“He never put a foot wrong all day,” said McIlroy, who sits down on a level-par tally of 144 at the halfway stage. “It’s a special place to get the course record and it was great to watch.”

Having taken a step back from tournament play for a month, Fleetwood arrived here this week not quite sure how his game would shape up. There’s certainly not been any sign of rust. “I was pleasantly surprised when I got on the range on Tuesday and I hit it alright,” he added. “In round one I played okay but the big thing was that I just enjoyed being back in competition again where every shot counts. Today I played well and putted well. Sometimes those best rounds come when you don’t realise what you’re doing.”

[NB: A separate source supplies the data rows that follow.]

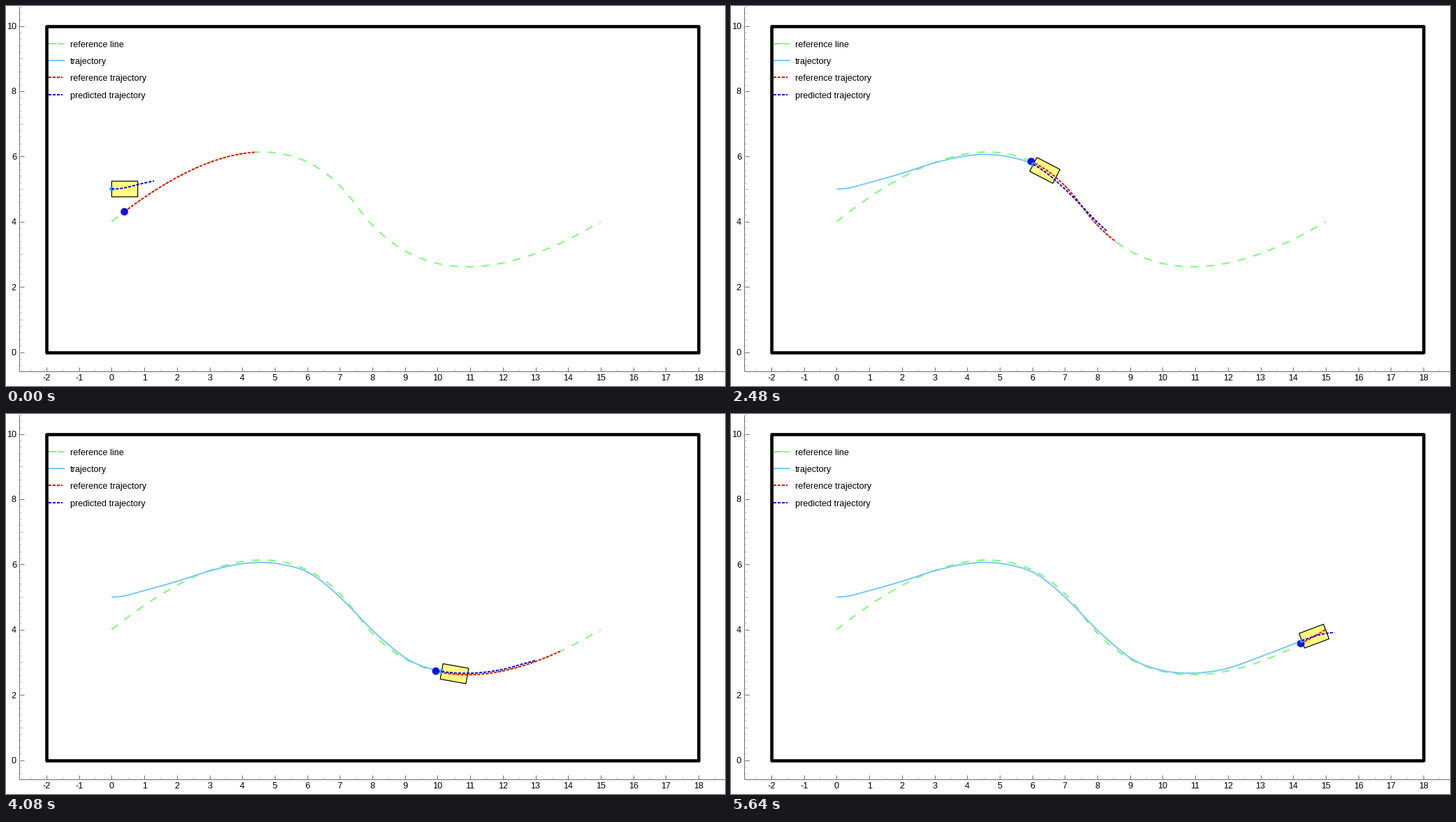
Animation, 1030 px wide and 544 px high, one loop 5680 ms. Source, as a matplotlib script:

```python
import numpy as np
import matplotlib.pyplot as plt
from matplotlib.animation import FuncAnimation
from matplotlib.patches import Circle, Polygon, Rectangle

W, H, DPI = 1030, 544, 100
PX = 72 / DPI                      # one pixel in points
FRAMES, STEP = 142, 40
UNIT, X0, Y0 = 46.7, 150.9, 495.0  # plot units to pixels

GREEN, SKY, RED, BLUE = "#78ff78", "#70c8ff", "#ff0000", "#0000ff"
AXIS, MINOR = "#6e6e6e", "#b4b4b4"
SHORT = (0, (2, 1))
CAR_L, CAR_W = 0.8, 0.48
HORIZON = 0.465


def sx(x):
    return X0 + UNIT * np.asarray(x)


def sy(y):
    return Y0 - UNIT * np.asarray(y)


def smooth(knots, start_slope=None):
    """Cubic Hermite curve through (x, y) knots."""
    kx, ky = np.array(knots, float).T
    m = np.gradient(ky, kx)
    if start_slope is not None:
        m[0] = start_slope

    def curve(x):
        x = np.asarray(x, float)
        i = np.clip(np.searchsorted(kx, x, side="right") - 1, 0, len(kx) - 2)
        h = kx[i + 1] - kx[i]
        s = (x - kx[i]) / h
        return ((1 + 2 * s) * (1 - s) ** 2 * ky[i] + s * (1 - s) ** 2 * h * m[i]
                + s * s * (3 - 2 * s) * ky[i + 1] + s * s * (s - 1) * h * m[i + 1])

    return curve


def ref(t):
    """Quadratic B-spline with control points (0,4) (5,8) (10,1) (15,4)."""
    t = np.asarray(t, float)
    a, b = t, t - 1
    x = np.where(t < 1, 10 * a - 2.5 * a * a, 7.5 + 5 * b + 2.5 * b * b)
    y = np.where(t < 1, 4 + 8 * a - 7.5 * a * a, 4.5 - 7 * b + 6.5 * b * b)
    return x, y


# driven path: y over x
path = smooth([(0, 5), (.3, 5.02), (.88, 5.165), (2, 5.48), (3, 5.80),
               (3.9, 6.005), (4.6, 6.06), (5.3, 5.985), (6.03, 5.755),
               (7, 5.0), (7.4, 4.6), (8, 3.98), (8.5, 3.53), (9, 3.14),
               (10, 2.745), (10.8, 2.665), (11.83, 2.775), (13, 3.17),
               (14.27, 3.66), (15.3, 4.04)], 0)

# car x, target parameter, prediction end x and its offset, all over seconds
car_x = smooth([(0, 0), (.68, .88), (1.2, 2.2), (1.56, 3.28), (2, 4.58),
                (2.48, 6.03), (3, 7.28), (3.52, 8.5), (4.2, 10.5),
                (4.6, 11.83), (4.8, 12.42), (5.4, 13.74), (5.64, 14.27)], 0)
target = smooth([(0, .0394), (.68, .105), (1.2, .225), (1.56, .346),
                 (1.8, .428), (2.48, .73), (3, .94), (3.52, 1.154),
                 (4.2, 1.46), (4.6, 1.635), (4.8, 1.711), (5.4, 1.864),
                 (5.64, 1.9225)], 0.03)
pred_x = smooth([(0, 1.3), (.68, 3.51), (1.56, 6.15), (2.48, 8.29),
                 (3.52, 11.44), (4.6, 14.2), (5.4, 15.1), (5.64, 15.27)])
pred_dy = smooth([(0, -.03), (.68, -.11), (1.56, 0), (2.48, 0),
                  (3.52, -.16), (4.6, -.07), (5.64, -.12)])

plt.rcParams["font.family"] = "Liberation Sans"
fig = plt.figure(figsize=(W / 100, H / 100), dpi=DPI, facecolor="white")
ax = fig.add_axes([0, 0, 1, 1])
ax.set_xlim(-.5, W - .5)
ax.set_ylim(H - .5, -.5)
ax.axis("off")


def line(xs, ys, color, width=2, z=2, style="-"):
    return ax.plot(xs, ys, color=color, lw=width * PX, ls=style, zorder=z,
                   solid_capstyle="butt", dash_capstyle="butt")[0]


def label(x, y, text, ha):
    ax.text(x, y, text, ha=ha, va="baseline", fontsize=12.65 * PX, color="black")


def draw_axes():
    line([18.5, 18.5], [0, 522], AXIS, 1)
    line([18, W], [522, 522], AXIS, 1)
    for k in range(-2, 54):
        y = sy(k * .2)
        if k % 10 == 0:
            line([19, 25], [y, y], AXIS, 1)
            label(14.5, y + 4.5, str(k // 5), "right")
        elif k % 5 == 0:
            line([19, 23], [y, y], MINOR, 1)
        else:
            line([19, 21], [y, y], MINOR, 1)
    for k in range(-5, 38):
        x = sx(k / 2)
        if k % 2:
            line([x, x], [519, 522], MINOR, 1)
        else:
            line([x, x], [516, 522], AXIS, 1)
            label(x, 536, str(k // 2), "center")


def draw_legend():
    rows = [("reference line", GREEN, (0, (5.5, 1.1))), ("trajectory", SKY, "-"),
            ("reference trajectory", RED, SHORT),
            ("predicted trajectory", BLUE, SHORT)]
    for i, (text, color, style) in enumerate(rows):
        y = 53.5 + 24.2 * i
        end = 83.5 if i < 2 else 80.5
        line([60, end], [y, y], color, 2, 6, style)
        label(91, y + 5, text, "left")


draw_axes()
draw_legend()
ax.add_patch(Rectangle((sx(-2), sy(10)), 20 * UNIT, 10 * UNIT, fill=False,
                       ec="black", lw=4.6 * PX, zorder=5, joinstyle="round"))
rx, ry = ref(np.linspace(0, 2, 400))
line(sx(rx), sy(ry), GREEN, 2, 2, (0, (5.675, 5.675)))

car = Polygon(np.zeros((4, 2)), closed=True, fc="#ffff80", ec="black",
              lw=1.2 * PX, zorder=3)
origin = Circle((0, 0), 3, color="#28a0ff", lw=0, zorder=8)
spot = Circle((0, 0), 5.4, color="#0000e6", alpha=.92, lw=0, zorder=7)
for patch in (car, origin, spot):
    ax.add_patch(patch)
trail = line([], [], SKY, 1.9, 2.5)
red = line([], [], RED, 2, 6, SHORT)
blue = line([], [], BLUE, 2, 9, SHORT)


def update(n):
    t = n * STEP / 1000
    x = float(car_x(t))
    y = float(path(x))
    xs = np.linspace(0, x, 250)
    trail.set_data(sx(xs), sy(path(xs)))

    ang = np.arctan2(float(path(x + .01)) - y, .01)
    c, s = np.cos(ang), np.sin(ang)
    box = np.array([(0, -.5), (CAR_L, -.5), (CAR_L, .5), (0, .5)]) * (1, CAR_W)
    px = x + box[:, 0] * c - box[:, 1] * s
    py = y + box[:, 0] * s + box[:, 1] * c
    car.set_xy(np.column_stack([sx(px), sy(py)]))
    origin.center = sx(x), sy(y)

    u = float(target(t))
    qx, qy = ref(np.linspace(u, min(u + HORIZON, 2), 100))
    red.set_data(sx(qx), sy(qy))
    spot.center = sx(qx[0]), sy(qy[0])

    f = np.linspace(0, 1, 80)
    fx = x + (float(pred_x(t)) - x) * f
    blue.set_data(sx(fx), sy(path(fx) + float(pred_dy(t)) * f ** 3))
    return car, origin, spot, trail, red, blue


anim = FuncAnimation(fig, update, frames=FRAMES, interval=STEP, repeat=True,
                     repeat_delay=0, init_func=lambda: update(0), blit=False)
plt.show()
```
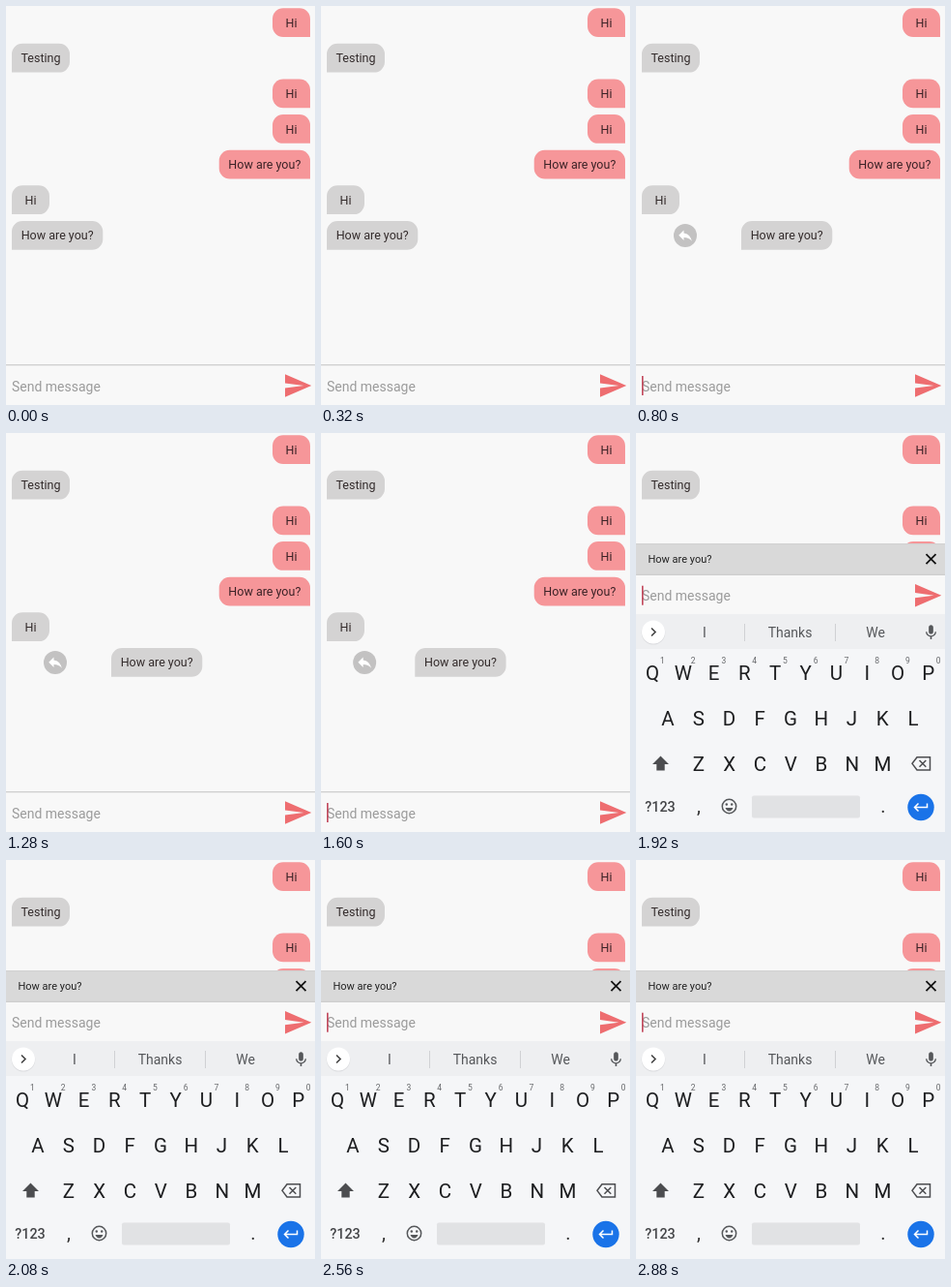
Animation of 320x412 px, one loop 3.04 s. Source, as an HTML page:

```html
<!DOCTYPE html>
<html lang="en">
<head>
<meta charset="utf-8">
<title>Swipe to reply</title>
<style>
  html, body { margin: 0; height: 100%; overflow: hidden; background: #f8f8f8; }
  svg { display: block; width: 100vw; height: 100vh; font-family: Roboto, sans-serif; }
  .mid { text-anchor: middle; }
  .line { fill: none; stroke-linecap: butt; }
</style>
</head>
<body>
<svg id="stage" viewBox="0 0 320 412"></svg>
<script>
const LOOP = 3040, STEP = 160;
const SWIPE = 103;

const text = (s, x, y, size, fill, extra = 'class="mid"') =>
  `<text x="${x}" y="${y}" font-size="${size}" fill="${fill}" ${extra}>${s}</text>`;
const icon = (d, x, y, scale, fill) =>
  `<path d="${d}" fill="${fill}" transform="translate(${x} ${y}) scale(${scale}) translate(-12 -12)"/>`;
const line = (d, color, width) =>
  `<path class="line" d="${d}" stroke="${color}" stroke-width="${width}"/>`;
const rect = (x, y, w, h, fill, rx = 0) =>
  `<rect x="${x}" y="${y}" width="${w}" height="${h}" rx="${rx}" fill="${fill}"/>`;

// Rounded bubble with one square corner at the bottom on the sender's side
function bubble(label, row, mine) {
  const w = { Hi: 39, Testing: 60 }[label] || 94.3;
  const x = mine ? 315 - w : 6, y = 2.2 + row * 36.62, h = 29.8, r = 11;
  const right = mine ? `v${h - r}h${r - w}a${r} ${r} 0 0 1 ${-r} ${-r}`
                     : `v${h - 2 * r}a${r} ${r} 0 0 1 ${-r} ${r}h${r - w}`;
  return `<path d="M${x} ${y + r}a${r} ${r} 0 0 1 ${r} ${-r}h${w - 2 * r}a${r} ${r} 0 0 1 ${r} ${r}${right}z"
    fill="${mine ? '#f69699' : '#d4d3d3'}"/>` +
    text(label, x + w / 2, y + 19.5, 12.5, mine ? '#3b2226' : '#332b2b');
}

function keyRow(keys, x, y) {
  return [...keys].map((k, i) => text(k, x + i * 31.75, y, 20.5, '#1d1e20')).join('');
}

function keyboard() {
  const hints = [...'1234567890'].map((n, i) =>
    text(n, 27.3 + i * 31.75, 238, 8.5, '#66686b')).join('');
  return rect(0, 187, 320, 225, '#f5f6f8') + rect(0, 187, 320, 36, '#eeeff1') +
    '<circle cx="18" cy="206.3" r="12.3" fill="#dcdde0"/><circle cx="18" cy="205.5" r="12" fill="#fff"/>' +
    line('M16 201.5l4 4-4 4', '#444', 1.6) +
    text('I', 71, 211, 14, '#55575a') + text('Thanks', 159.5, 211, 14, '#55575a') +
    text('We', 248, 211, 14, '#55575a') +
    line('M112.5 197v18M206.5 197v18', '#d0d1d4', 1) +
    icon('M12 14c1.7 0 3-1.3 3-3V5c0-1.7-1.3-3-3-3S9 3.300 9 5v6c0 1.700 1.300 3 3 3zm5.300-3c0 3-2.500 5.100-5.300 5.100S6.700 14 6.700 11H5c0 3.400 2.700 6.200 6 6.700V21h2v-3.300c3.300-.5 6-3.300 6-6.700z',
      305.5, 206, .78, '#55575a') +
    keyRow('QWERTYUIOP', 17, 255.2) + hints +
    keyRow('ASDFGHJKL', 33, 302) + keyRow('ZXCVBNM', 65, 348.800) +
    '<path d="M25.500 333.500l8.500 8.500h-4.300v6.500h-8.400v-6.500h-4.300z" fill="#4c4d50"/>' +
    line('M291 334.700h13.500v13.300h-13.500l-5-6.650zM293.500 338l6.800 6.800M300.300 338l-6.800 6.800', '#4c4d50', 1.5) +
    text('?123', 25, 391.300, 14.400, '#444548', 'class="mid" font-weight="500"') +
    text(',', 65, 391.500, 20, '#333') + text('.', 256, 391.500, 20, '#333') +
    '<circle cx="96.500" cy="385.500" r="7.200" fill="none" stroke="#55575a" stroke-width="1.500"/>' +
    '<circle cx="93.800" cy="383.500" r="1.200" fill="#55575a"/><circle cx="99.200" cy="383.500" r="1.200" fill="#55575a"/>' +
    '<path d="M92.500 387h8q-1.300 3.400-4 3.400t-4-3.400z" fill="#55575a"/>' +
    rect(120, 374.500, 112, 23, '#e1e2e4', 2) +
    '<circle cx="295" cy="386.500" r="13.700" fill="#1a73e8"/>' +
    line('M301.500 382.500v4h-12.500M292.500 382.500l-4 4 4 4', '#fff', 1.500);
}

const chat = [['Hi', 1], ['Testing', 0], ['Hi', 1], ['Hi', 1], ['How are you?', 1], ['Hi', 0]];

stage.innerHTML = rect(0, 0, 320, 412, '#f8f8f8') +
  chat.map(([label, mine], i) => bubble(label, i, mine)).join('') +
  `<g id="swiped">${bubble('How are you?', 6, 0)}</g>
  <g id="reply"><circle r="12" fill="#c3c2c2"/>
    ${icon('M10 9V5l-7 7 7 7v-4.100c5 0 8.500 1.600 11 5.100-1-5-4-10-11-11z', 0, -.3, .75, '#fff')}</g>
  <g id="composer">
    ${rect(0, 371, 320, 41, '#f8f8f8') + rect(0, 370, 320, 1.300, '#cfcfcf')}
    <g id="quote">
      ${rect(0, 338.500, 320, 32.500, '#d9d9d9') + rect(0, 338.500, 320, 1, '#d0d0d0') + rect(0, 370, 320, 1, '#cccccc')}
      ${text('How are you?', 12.500, 358.800, 11, '#222', '')}
      ${line('M300.500 349.500l10 10M310.500 349.500l-10 10', '#111', 1.800)}
    </g>
    ${text('Send message', 6, 397.500, 14, '#9b9b9b', '')}
    ${rect(6, 382, 1.600, 20, '#c2475a').replace('<rect', '<rect id="caret"')}
    ${icon('M2 21L23 12 2 3v7l15 2-15 2z', 302, 392, 1.300, '#ee6d70')}
  </g>
  <g id="keys">${keyboard()}</g>`;

const [swiped, reply, composer, quote, caret, keys] =
  ['swiped', 'reply', 'composer', 'quote', 'caret', 'keys'].map(id => document.getElementById(id));

const ramp = (t, start, length) => Math.min(1, Math.max(0, (t - start) / length));
const smooth = p => p * p * (3 - 2 * p);
const show = (el, on) => el.setAttribute('visibility', on ? 'visible' : 'hidden');

function draw(t) {
  const dx = SWIPE * (smooth(ramp(t, 400, 360)) - smooth(ramp(t, 1540, 286)));
  const typing = t >= 1920;
  swiped.setAttribute('transform', `translate(${dx} 0)`);
  reply.setAttribute('transform', `translate(${dx / 2 - .5} 237) scale(${ramp(t, 500, 180)})`);
  show(reply, dx > 0);
  show(quote, t >= 1760);
  show(keys, typing);
  composer.setAttribute('transform', `translate(0 ${typing ? -224.300 : 0})`);
  show(caret, t >= 640 && Math.floor((t - 640) / 480) % 2 === 0);
}

const began = performance.now();
function tick() {
  const t = (performance.now() - began) % LOOP;
  draw(Math.floor(t / STEP) * STEP);
  requestAnimationFrame(tick);
}
tick();
</script>
</body>
</html>
```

After winning this title a year ago, Hatton certainly knows what he’s doing on this trinity of courses and he upped his bid to become the first player to successfully defend the crown with a fine 65 at Carnoustie.

A trio of gains at the sixth, seventh and eighth had him bounding along and four birdies on his last six holes, including a handy chip-in for a two on the 16th, bolstered his robust assault.

The full fury of Carnoustie had not been unleashed and Hatton expressed a sense of good fortune that he had emerged unscathed.

“It wasn’t as tough as it can be and I’m thankful for that,” conceded the 25-year-old. “On Thursday, the Old Course, especially the front nine, was really tough. I certainly wouldn’t have enjoyed playing Carnoustie in a similar wind.

“You can only play what is in front of you but we were fortunate today. Hopefully I can take that into the weekend.”

Hatton and Fleetwood lead by a shot from Belgium’s Nicolas Colsaerts, who posted a 67 at St Andrews.

Paul Dunne, the new British Masters champion and the early first round leader, sits a stroke further back on nine-under after a 68 at Carnoustie.